:: SOURCE INFORMATION ::
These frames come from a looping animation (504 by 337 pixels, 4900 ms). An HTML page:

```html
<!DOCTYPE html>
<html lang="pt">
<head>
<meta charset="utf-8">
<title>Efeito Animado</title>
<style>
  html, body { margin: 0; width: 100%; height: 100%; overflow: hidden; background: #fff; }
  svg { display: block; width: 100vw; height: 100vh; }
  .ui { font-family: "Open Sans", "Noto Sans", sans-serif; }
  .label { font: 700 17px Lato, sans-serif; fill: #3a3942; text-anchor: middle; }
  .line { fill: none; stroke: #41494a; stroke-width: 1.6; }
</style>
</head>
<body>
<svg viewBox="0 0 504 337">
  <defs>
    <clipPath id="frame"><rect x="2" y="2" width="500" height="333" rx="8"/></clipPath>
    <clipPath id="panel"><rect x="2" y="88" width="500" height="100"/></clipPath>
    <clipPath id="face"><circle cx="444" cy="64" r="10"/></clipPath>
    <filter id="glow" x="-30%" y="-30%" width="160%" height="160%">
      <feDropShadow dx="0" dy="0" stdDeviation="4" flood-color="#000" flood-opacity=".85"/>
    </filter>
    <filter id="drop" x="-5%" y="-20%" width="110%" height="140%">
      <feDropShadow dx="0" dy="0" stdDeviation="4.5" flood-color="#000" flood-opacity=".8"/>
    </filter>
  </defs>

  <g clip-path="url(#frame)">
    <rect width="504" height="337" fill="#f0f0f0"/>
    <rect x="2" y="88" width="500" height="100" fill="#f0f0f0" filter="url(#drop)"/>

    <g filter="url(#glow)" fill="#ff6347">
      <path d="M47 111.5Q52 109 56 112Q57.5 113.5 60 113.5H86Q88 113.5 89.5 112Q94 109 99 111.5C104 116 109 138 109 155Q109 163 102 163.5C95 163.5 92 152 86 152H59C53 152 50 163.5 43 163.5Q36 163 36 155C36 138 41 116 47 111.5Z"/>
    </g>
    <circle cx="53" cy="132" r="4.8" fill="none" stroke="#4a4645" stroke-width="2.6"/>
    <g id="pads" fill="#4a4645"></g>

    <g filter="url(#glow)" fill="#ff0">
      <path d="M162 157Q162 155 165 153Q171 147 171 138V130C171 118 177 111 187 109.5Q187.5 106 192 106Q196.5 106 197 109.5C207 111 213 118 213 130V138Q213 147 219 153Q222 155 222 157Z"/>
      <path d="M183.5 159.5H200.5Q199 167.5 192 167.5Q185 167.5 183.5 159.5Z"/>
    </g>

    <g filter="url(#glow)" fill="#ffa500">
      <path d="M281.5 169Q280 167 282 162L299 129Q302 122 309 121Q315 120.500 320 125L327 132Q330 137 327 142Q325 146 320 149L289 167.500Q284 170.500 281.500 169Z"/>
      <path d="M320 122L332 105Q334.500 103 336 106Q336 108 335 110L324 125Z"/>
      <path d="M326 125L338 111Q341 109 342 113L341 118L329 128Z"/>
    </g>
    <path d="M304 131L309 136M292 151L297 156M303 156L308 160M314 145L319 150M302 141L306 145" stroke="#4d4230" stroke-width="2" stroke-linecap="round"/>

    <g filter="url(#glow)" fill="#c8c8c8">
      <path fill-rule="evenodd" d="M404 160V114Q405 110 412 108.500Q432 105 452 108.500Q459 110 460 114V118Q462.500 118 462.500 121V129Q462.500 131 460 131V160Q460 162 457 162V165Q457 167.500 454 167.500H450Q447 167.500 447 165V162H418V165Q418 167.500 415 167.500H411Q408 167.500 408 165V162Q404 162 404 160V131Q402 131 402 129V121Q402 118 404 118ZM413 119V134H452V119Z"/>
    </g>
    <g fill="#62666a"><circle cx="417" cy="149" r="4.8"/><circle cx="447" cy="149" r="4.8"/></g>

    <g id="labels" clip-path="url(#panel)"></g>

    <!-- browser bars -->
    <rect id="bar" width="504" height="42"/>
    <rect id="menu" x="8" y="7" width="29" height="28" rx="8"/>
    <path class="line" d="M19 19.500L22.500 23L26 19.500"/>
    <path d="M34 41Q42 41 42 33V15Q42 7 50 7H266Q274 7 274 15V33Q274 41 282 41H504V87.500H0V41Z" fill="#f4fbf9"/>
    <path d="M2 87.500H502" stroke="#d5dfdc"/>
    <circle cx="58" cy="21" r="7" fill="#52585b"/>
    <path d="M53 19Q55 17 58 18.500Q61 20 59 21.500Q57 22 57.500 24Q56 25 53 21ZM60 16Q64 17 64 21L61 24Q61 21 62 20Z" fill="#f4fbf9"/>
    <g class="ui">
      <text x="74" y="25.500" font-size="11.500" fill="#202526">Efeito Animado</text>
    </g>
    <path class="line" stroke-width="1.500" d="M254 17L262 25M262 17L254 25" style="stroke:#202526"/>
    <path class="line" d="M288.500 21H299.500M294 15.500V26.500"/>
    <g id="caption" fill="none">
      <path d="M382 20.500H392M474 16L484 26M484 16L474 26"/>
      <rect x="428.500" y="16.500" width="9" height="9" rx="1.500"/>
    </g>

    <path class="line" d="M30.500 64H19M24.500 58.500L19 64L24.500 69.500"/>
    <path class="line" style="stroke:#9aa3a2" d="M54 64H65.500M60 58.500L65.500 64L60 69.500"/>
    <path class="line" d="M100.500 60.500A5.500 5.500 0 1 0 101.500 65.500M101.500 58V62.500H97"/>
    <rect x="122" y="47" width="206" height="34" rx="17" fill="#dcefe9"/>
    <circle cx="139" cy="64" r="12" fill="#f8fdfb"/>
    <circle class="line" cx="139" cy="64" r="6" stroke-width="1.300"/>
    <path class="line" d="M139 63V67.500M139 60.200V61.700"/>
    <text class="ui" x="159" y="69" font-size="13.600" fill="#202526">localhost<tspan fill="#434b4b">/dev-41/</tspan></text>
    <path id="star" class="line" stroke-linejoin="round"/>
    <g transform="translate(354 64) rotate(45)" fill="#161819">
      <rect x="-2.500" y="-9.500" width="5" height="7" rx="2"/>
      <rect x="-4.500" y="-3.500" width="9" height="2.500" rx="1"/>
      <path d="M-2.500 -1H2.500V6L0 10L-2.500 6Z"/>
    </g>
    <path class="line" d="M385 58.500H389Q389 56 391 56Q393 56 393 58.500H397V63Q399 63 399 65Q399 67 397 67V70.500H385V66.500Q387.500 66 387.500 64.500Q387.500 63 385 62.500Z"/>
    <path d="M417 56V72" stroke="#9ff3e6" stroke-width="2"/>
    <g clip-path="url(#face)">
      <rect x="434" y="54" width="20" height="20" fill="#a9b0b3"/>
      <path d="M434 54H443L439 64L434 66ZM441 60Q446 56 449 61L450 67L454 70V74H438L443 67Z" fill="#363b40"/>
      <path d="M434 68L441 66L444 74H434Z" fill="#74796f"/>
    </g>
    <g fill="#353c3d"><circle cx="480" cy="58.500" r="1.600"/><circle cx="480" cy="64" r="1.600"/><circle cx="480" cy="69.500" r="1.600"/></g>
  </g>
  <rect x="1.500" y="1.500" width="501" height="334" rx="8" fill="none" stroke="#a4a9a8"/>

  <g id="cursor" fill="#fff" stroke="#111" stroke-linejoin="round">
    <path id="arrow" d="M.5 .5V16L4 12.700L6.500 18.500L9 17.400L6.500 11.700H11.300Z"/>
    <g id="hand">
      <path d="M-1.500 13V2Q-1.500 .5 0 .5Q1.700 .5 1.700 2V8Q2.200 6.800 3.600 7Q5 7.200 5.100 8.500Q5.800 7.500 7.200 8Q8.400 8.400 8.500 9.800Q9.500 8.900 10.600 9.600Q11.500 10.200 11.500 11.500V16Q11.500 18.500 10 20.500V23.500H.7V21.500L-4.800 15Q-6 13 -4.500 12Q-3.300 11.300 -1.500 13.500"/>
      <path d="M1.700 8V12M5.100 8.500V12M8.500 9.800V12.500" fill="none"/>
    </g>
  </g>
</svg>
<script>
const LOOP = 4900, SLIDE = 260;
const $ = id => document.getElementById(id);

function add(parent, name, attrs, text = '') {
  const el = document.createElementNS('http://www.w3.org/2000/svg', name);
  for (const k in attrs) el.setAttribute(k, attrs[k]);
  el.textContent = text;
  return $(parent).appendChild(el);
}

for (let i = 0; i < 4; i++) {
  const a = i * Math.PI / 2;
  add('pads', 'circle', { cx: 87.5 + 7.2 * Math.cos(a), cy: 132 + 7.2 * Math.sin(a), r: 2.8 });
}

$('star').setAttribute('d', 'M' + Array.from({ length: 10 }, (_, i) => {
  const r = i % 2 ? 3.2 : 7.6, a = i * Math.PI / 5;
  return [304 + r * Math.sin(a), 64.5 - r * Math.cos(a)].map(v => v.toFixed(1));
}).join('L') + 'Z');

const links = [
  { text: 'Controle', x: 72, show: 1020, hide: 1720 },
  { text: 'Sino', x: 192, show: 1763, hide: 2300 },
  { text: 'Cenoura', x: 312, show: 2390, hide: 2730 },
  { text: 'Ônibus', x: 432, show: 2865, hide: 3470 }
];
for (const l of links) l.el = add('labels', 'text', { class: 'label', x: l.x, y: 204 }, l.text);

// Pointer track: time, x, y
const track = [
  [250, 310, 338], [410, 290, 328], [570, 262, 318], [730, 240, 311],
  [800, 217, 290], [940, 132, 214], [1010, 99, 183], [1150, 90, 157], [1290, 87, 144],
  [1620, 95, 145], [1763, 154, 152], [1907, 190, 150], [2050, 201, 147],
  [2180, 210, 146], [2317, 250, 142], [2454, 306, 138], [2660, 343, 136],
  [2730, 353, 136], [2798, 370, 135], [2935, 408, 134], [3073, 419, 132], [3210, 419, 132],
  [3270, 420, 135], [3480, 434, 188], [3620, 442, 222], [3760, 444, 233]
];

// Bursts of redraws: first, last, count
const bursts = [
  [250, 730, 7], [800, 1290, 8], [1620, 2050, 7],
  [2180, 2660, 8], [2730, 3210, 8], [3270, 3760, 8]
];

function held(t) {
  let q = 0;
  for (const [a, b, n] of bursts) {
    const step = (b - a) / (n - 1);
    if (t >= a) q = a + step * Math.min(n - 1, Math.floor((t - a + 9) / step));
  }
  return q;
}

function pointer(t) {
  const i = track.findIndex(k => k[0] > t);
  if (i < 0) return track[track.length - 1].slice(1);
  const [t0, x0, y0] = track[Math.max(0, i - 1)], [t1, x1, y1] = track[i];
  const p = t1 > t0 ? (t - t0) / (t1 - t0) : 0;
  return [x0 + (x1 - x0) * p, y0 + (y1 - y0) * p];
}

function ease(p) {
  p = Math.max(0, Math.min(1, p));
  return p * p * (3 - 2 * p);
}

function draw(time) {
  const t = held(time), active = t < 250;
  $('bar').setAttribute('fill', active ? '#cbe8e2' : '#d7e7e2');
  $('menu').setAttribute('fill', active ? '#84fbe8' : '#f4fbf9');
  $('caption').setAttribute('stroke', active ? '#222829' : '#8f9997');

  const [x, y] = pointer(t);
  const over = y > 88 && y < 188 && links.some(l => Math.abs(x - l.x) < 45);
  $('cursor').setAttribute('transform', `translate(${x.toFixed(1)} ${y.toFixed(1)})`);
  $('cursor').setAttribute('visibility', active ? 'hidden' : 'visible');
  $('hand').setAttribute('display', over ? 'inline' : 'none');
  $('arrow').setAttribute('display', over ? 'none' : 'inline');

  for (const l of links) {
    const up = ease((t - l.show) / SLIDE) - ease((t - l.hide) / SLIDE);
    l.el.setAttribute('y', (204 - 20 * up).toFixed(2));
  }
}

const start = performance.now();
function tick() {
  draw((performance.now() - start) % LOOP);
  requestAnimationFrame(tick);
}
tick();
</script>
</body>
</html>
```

:: ACTION ITEM ::
Report only the number of lines in the listing that contain the word "name".

:: OUTPUT FOR THIS TASK ::
2